Stored dataset items
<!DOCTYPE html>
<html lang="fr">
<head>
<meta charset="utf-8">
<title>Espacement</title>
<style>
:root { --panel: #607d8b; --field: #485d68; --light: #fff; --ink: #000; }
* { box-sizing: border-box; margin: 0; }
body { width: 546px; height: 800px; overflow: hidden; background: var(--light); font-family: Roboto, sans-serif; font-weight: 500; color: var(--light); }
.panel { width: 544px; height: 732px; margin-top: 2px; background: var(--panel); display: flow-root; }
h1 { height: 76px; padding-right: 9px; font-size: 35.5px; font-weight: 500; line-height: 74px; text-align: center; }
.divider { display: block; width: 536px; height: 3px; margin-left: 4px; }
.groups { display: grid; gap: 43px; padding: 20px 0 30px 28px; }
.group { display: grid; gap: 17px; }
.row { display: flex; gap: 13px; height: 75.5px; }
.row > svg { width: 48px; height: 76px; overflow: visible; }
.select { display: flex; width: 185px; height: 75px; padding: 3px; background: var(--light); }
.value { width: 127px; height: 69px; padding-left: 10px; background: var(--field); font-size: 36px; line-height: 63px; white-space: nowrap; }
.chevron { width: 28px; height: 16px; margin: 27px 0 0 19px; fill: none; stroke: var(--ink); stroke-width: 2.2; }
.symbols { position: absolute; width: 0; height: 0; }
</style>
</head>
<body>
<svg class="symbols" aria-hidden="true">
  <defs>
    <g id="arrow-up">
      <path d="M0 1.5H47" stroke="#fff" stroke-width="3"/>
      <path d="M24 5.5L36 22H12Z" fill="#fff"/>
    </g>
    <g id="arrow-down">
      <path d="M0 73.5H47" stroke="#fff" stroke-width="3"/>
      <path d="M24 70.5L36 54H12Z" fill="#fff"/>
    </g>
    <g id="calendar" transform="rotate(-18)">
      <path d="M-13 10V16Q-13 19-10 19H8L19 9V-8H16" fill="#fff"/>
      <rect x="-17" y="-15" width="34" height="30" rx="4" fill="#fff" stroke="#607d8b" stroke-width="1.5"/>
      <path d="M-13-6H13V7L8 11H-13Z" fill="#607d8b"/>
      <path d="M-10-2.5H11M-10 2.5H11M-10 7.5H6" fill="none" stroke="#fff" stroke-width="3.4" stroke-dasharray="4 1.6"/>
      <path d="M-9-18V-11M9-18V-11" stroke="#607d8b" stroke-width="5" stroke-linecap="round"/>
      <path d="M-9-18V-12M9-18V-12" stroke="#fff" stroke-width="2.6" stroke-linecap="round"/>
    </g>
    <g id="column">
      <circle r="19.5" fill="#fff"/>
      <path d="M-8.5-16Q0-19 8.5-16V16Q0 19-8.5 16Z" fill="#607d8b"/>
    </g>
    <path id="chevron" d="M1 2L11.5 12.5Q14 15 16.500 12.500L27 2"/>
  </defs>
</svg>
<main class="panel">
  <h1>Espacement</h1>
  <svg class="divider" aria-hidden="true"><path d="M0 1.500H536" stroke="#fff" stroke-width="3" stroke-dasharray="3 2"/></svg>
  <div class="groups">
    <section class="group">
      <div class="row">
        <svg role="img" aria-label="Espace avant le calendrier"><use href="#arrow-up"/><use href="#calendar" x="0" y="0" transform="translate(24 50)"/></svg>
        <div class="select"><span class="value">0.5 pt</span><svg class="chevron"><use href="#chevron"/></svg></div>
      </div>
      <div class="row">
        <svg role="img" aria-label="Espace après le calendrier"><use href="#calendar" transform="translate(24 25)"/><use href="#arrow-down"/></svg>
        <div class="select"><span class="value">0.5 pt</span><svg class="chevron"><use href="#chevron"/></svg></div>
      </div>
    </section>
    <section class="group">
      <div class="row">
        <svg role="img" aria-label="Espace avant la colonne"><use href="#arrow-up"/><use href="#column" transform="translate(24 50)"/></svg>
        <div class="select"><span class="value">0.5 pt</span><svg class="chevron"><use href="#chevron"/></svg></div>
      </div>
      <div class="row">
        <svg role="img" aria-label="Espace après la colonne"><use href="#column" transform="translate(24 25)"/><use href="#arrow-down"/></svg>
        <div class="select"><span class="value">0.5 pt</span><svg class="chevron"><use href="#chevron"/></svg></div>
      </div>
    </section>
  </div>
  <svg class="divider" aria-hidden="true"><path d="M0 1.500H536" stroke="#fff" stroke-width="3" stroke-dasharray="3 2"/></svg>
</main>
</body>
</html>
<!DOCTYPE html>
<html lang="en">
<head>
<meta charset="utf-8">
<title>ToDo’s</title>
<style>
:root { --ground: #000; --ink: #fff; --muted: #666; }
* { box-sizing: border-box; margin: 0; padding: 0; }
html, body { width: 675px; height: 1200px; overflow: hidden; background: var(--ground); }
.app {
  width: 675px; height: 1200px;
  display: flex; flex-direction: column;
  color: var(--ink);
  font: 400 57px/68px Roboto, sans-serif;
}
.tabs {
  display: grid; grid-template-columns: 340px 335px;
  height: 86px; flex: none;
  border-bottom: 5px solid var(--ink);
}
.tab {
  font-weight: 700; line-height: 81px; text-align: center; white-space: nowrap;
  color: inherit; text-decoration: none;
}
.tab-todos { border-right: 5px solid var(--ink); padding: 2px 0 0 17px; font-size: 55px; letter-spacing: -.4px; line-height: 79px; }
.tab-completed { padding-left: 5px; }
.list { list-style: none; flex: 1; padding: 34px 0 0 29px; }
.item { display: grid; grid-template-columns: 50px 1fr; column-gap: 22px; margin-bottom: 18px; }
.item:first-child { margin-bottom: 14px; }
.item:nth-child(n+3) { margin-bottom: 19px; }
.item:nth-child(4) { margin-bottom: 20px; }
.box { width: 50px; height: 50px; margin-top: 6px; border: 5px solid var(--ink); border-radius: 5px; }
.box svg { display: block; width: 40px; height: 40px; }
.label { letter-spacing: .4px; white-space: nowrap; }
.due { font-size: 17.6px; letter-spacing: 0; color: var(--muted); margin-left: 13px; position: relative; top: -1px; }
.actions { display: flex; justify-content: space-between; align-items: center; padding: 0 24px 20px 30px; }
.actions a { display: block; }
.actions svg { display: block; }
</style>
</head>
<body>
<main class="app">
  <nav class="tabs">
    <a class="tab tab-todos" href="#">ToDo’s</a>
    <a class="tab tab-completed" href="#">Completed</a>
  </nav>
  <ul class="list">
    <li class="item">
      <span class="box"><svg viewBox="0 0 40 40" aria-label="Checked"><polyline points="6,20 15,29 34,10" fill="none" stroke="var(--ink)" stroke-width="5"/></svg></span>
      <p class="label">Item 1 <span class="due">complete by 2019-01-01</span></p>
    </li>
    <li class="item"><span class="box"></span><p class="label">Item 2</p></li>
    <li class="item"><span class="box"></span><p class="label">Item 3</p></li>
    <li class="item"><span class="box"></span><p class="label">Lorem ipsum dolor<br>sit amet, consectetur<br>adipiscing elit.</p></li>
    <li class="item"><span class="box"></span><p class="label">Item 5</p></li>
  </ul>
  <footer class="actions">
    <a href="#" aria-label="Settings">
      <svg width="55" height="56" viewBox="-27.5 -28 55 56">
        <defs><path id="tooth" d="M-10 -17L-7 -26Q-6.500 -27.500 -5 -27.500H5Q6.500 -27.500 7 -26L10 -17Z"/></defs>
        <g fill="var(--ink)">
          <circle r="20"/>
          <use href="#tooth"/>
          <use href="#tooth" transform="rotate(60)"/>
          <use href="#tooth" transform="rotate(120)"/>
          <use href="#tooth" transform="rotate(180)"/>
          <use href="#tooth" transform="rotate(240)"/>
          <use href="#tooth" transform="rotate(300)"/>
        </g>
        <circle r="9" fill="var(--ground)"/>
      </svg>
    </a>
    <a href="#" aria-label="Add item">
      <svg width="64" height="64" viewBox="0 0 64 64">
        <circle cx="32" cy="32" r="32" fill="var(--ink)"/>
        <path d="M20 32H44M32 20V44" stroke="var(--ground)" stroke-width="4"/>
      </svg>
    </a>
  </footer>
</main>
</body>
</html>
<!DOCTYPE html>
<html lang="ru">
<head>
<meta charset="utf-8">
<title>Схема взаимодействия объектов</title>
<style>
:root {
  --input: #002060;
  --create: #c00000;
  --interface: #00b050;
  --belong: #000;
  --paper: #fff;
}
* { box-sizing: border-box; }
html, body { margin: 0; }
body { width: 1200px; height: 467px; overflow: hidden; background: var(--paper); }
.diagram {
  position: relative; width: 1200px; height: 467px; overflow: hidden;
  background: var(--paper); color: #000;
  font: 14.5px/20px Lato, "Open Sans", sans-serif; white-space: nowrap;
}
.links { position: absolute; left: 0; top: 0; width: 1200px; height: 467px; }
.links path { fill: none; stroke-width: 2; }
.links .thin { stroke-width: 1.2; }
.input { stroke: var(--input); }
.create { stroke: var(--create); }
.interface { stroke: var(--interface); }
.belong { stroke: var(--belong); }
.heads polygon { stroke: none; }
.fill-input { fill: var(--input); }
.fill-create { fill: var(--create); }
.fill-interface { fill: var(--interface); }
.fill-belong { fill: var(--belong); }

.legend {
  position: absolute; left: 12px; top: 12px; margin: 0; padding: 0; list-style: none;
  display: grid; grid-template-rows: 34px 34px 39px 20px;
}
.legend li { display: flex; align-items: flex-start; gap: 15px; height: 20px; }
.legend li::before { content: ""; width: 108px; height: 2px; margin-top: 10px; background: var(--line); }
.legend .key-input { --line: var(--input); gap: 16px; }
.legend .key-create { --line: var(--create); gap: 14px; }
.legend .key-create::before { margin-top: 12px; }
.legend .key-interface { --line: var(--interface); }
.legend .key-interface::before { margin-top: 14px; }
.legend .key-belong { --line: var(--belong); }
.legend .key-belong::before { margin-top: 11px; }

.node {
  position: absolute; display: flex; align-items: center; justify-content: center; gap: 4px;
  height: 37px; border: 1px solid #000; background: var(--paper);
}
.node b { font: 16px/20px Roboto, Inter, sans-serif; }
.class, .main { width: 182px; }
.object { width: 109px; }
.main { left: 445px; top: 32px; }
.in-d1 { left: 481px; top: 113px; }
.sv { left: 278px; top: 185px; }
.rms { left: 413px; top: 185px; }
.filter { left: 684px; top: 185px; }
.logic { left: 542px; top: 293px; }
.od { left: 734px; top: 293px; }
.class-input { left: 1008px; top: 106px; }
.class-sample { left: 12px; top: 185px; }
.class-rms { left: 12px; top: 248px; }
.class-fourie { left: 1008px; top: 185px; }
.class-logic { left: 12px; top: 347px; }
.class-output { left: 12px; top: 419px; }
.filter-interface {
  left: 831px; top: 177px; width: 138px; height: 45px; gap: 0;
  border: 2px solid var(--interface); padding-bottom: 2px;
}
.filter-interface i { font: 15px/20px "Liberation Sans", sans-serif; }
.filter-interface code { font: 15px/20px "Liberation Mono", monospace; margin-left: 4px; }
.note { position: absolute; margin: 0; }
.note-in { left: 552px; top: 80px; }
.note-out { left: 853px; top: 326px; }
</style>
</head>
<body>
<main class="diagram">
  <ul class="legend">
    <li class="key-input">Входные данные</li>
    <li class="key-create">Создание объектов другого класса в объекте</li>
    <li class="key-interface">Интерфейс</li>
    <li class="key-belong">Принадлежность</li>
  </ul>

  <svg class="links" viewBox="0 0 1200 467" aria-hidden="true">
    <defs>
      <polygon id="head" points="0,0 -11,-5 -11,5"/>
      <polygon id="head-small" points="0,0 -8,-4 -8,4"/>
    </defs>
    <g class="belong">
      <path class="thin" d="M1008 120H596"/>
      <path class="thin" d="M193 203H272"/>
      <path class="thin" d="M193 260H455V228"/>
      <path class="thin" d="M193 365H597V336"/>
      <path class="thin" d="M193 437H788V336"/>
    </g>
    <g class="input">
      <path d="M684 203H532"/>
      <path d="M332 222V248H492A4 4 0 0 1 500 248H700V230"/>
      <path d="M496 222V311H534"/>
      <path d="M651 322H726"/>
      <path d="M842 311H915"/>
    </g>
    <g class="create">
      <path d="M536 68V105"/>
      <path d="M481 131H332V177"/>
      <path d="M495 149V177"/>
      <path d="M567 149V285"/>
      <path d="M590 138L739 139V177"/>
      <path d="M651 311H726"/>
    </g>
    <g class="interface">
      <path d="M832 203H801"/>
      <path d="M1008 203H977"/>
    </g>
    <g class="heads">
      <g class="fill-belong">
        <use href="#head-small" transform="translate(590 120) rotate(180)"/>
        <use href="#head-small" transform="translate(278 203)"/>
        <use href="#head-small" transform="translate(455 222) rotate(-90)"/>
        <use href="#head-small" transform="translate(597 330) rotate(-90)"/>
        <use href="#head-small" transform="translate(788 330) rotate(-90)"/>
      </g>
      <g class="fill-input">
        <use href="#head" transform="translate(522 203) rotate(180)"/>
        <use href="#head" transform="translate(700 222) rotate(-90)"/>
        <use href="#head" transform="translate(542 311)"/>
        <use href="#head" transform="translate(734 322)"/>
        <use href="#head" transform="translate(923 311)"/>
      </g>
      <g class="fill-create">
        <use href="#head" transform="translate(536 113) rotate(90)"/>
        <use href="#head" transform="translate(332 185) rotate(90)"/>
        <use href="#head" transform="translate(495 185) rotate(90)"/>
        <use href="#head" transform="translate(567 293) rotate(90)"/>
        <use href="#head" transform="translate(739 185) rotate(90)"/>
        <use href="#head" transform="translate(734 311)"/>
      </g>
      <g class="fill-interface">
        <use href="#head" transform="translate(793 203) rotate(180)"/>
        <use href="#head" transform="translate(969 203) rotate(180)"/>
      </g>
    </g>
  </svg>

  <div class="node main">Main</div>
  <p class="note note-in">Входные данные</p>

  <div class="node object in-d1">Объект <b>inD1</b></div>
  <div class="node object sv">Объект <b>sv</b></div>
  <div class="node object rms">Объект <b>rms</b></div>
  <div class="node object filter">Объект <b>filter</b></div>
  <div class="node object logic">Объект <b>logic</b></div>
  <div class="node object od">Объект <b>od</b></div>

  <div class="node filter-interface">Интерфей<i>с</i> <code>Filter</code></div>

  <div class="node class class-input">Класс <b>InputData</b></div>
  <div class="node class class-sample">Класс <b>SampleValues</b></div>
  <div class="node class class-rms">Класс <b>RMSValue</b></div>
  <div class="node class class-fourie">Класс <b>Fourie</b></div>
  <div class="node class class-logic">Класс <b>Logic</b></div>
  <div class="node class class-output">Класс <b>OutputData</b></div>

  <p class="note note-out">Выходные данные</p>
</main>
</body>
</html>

### Task:
Say only the number of lines of the data above in which the string "span" occurs.

### Solution for this problem:
10